#### Dataset excerpts
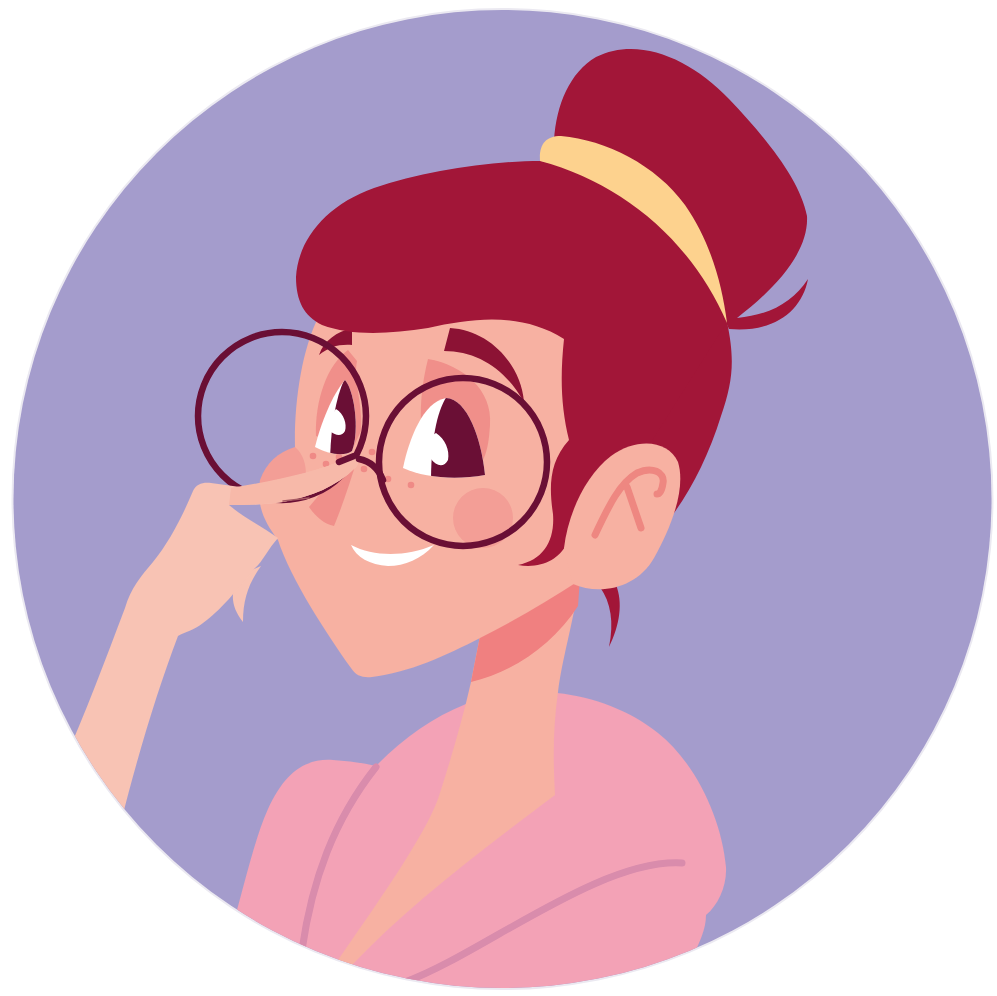
<!DOCTYPE html>
<html lang="en">
<head>
<meta charset="utf-8">
<title>Round portrait of a woman with glasses</title>
<style>
:root {
  --backdrop: #a49ccc;
  --hair: #a21638;
  --band: #fdd28e;
  --skin: #f7b1a2;
  --skin-light: #f8c3b4;
  --blush: #f39e96;
  --lid: #ef8a86;
  --ear-line: #ee8781;
  --neck-shade: #f08080;
  --jacket: #f3a2b6;
  --jacket-line: #d98cac;
  --brow: #8c1234;
  --plum: #6a0f35;
  --white: #fff;
}
html, body { margin: 0; background: var(--white); overflow: hidden; }
svg { display: block; width: 997px; height: 996px; }
.backdrop { fill: var(--backdrop); }
.hair { fill: var(--hair); }
.band { fill: var(--band); }
.skin { fill: var(--skin); }
.hand { fill: var(--skin-light); }
.blush { fill: var(--blush); }
.lid { fill: var(--lid); }
.neck-shade { fill: var(--neck-shade); }
.jacket { fill: var(--jacket); }
.brow { fill: var(--brow); }
.plum { fill: var(--plum); }
.white { fill: var(--white); }
.line { fill: none; stroke-linecap: round; stroke-linejoin: round; }
.seam { stroke: var(--jacket-line); stroke-width: 7; }
.ear-line { stroke: var(--ear-line); stroke-width: 7; }
.frame { stroke: var(--plum); stroke-width: 6.5; }
</style>
</head>
<body>
<svg viewBox="0 0 997 996" role="img" aria-label="Red-haired woman pushing up her round glasses">
  <defs>
    <clipPath id="badge"><circle cx="502.5" cy="499" r="489"/></clipPath>
    <clipPath id="left-eye-shape"><path d="M315 447C321 423 332 395 345 380C354 390 360 430 352 451C344 457 328 454 315 447Z"/></clipPath>
    <clipPath id="right-eye-shape"><path d="M403 468C409 439 423 402 446 398C467 399 481 437 485 475C456 480 425 478 403 468Z"/></clipPath>
  </defs>

  <circle cx="502.5" cy="499" r="491" fill="#ebe9f1"/>
  <g clip-path="url(#badge)">
    <rect class="backdrop" width="997" height="996"/>

    <g id="jacket">
      <path class="jacket" d="M230 935C244 887 254 840 268 809C284 774 304 758 333 760Q355 761 376 766C402 739 433 717 466 704L557 693C594 697 631 711 658 733C697 764 722 821 726 867C727 886 718 905 706 915C706 929 700 942 690 962L600 996H230Z"/>
    </g>

    <g id="neck">
      <path class="skin" d="M480 636L471 682C462 722 450 762 438 799C425 834 388 888 338 960L351 966C407 907 475 855 555 795C553 760 553 727 558 692C562 660 572 627 580 580Z"/>
      <path class="neck-shade" d="M480 636L471 682C513 672 553 645 578 606L580 578Z"/>
    </g>

    <g id="jacket-seams">
      <path class="line seam" d="M376 767C334 820 312 880 302 950"/>
      <path class="line seam" d="M405 982C480 955 600 858 682 863"/>
    </g>

    <g id="hair-back">
      <path class="hair" d="M600 587L616 585C623 602 620 625 609 647C614 622 611 603 600 587Z"/>
      <path class="hair" d="M554 140C556 105 570 72 596 57C638 36 690 58 729 99C767 139 800 180 807 216C809 252 776 288 737 318C770 315 793 302 808 279C802 311 774 333 729 329L690 240Z"/>
      <path class="hair" d="M540 161C630 180 707 248 727 322C735 360 733 381 721 416C708 458 689 494 668 521L560 540L520 380Z"/>
    </g>

    <g id="face">
      <path class="skin" d="M318 318C302 350 294 402 295 448C275 455 259 475 259 495C260 512 266 524 278 540C291 580 327 634 351 668C356 676 363 678 372 677C408 673 447 655 480 638C514 621 548 601 580 580L600 450L570 300Z"/>
      <path class="blush" d="M295 447C278 452 266 463 260 480L258 498H300C309 480 308 458 295 447Z"/>
      <path class="blush" d="M357 460C350 482 342 507 334 526C324 524 316 517 309 507L325 488Z" style="fill:var(--lid);fill-opacity:.85"/>
      <circle class="blush" cx="483" cy="518" r="30"/>
      <path class="white" d="M351 545C374 557 406 557 434 545C421 559 405 566 388 566C370 565 356 557 351 545Z"/>
    </g>

    <g id="freckles" class="lid">
      <circle cx="313" cy="456" r="3.3"/><circle cx="326" cy="464" r="3.3"/><circle cx="339" cy="457" r="3.3"/>
      <circle cx="372" cy="452" r="3.3"/><circle cx="364" cy="469" r="3.3"/><circle cx="388" cy="479" r="3.3"/><circle cx="411" cy="485" r="3.3"/>
    </g>

    <g id="left-eye">
      <path class="blush" d="M316 436C315 400 327 365 348 350L357 361C353 381 363 402 361 431L352 450Z" style="fill:var(--lid);fill-opacity:.85"/>
      <g clip-path="url(#left-eye-shape)">
        <rect class="white" x="310" y="375" width="55" height="85"/>
        <path class="plum" d="M346 376C336 395 331 425 330 460H365V376Z"/>
        <path class="white" d="M336 409C344 414 347 424 345 431C342 437 335 435 331 432L328 455L320 430Z"/>
      </g>
    </g>

    <g id="right-eye">
      <path class="blush" d="M421 424C420 400 423 379 428 359C463 365 493 390 490 425C489 442 487 453 482 462C474 430 465 400 446 399C436 400 428 410 421 424Z" style="fill:var(--lid);fill-opacity:.85"/>
      <g clip-path="url(#right-eye-shape)">
        <rect class="white" x="400" y="392" width="90" height="90"/>
        <path class="plum" d="M447 396C437 411 431 440 431 482H490V396Z"/>
        <path class="white" d="M436 433C445 439 450 450 448 460C444 468 436 466 431 459L425 470V440Z"/>
      </g>
    </g>

    <g id="brows" class="brow">
      <path d="M319 355C324 340 337 332 352 328V345C339 344 329 347 319 355Z"/>
      <path d="M450 328C489 330 521 364 524 402C506 370 478 351 444 351Z"/>
    </g>

    <g id="hair-front">
      <path class="hair" d="M541 161C489 161 424 171 374 188C326 205 298 240 296 277C296 301 304 316 322 325C351 336 389 334 428 328C476 317 523 313 564 339C560 377 561 407 569 440C549 462 549 487 553 514C555 540 544 560 518 565C541 569 559 559 566 545L640 460L727 322C706 245 636 183 541 161Z"/>
      <path class="band" d="M540 161C539 145 545 136 561 136C606 140 656 165 685 205C709 239 722 282 727 323C691 240 622 183 540 161Z"/>
    </g>

    <g id="ear">
      <path class="skin" d="M564 548C568 514 585 476 611 456C637 437 668 440 678 462C686 488 672 526 654 558C637 588 600 596 573 584Z"/>
      <path class="line ear-line" d="M595 535C609 505 620 483 637 473C652 466 665 472 663 483C662 490 660 494 657 494"/>
      <path class="line ear-line" d="M627 487L641 528"/>
    </g>

    <g id="lenses" class="line frame">
      <circle cx="282" cy="416" r="84"/>
      <circle cx="463" cy="462" r="84"/>
    </g>

    <g id="hand">
      <path class="hand" d="M240 575C230 590 230 606 243 622C243 599 249 583 261 566Z"/>
      <path class="hand" d="M60 770C82 722 105 661 125 608C131 588 141 576 153 562C170 541 182 517 193 491C196 484 203 482 211 483L240 487C276 481 318 472 351 457C359 457 360 463 355 468C337 486 311 497 283 502C264 505 246 505 229 505C244 518 262 526 278 538C268 549 263 561 255 568C239 588 219 612 203 623C194 630 185 632 178 636C158 689 140 747 121 822L60 800Z"/>
      <path d="M229 505L231 488C273 481 318 472 351 457C359 457 360 463 355 468C337 486 311 497 283 502Q262 505 229 505Z" fill="#f7b9a9"/>
      <path d="M283 501L309 498" class="line" stroke="#a75a63" stroke-width="1.5"/>
    </g>

    <g id="bridge" class="line frame">
      <path d="M339 462L354 456"/>
      <path d="M359 459C370 461 378 468 383 480"/>
    </g>
  </g>
</svg>
</body>
</html>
########
In how many lines above does the word "light" appear? Answer with only the number.

2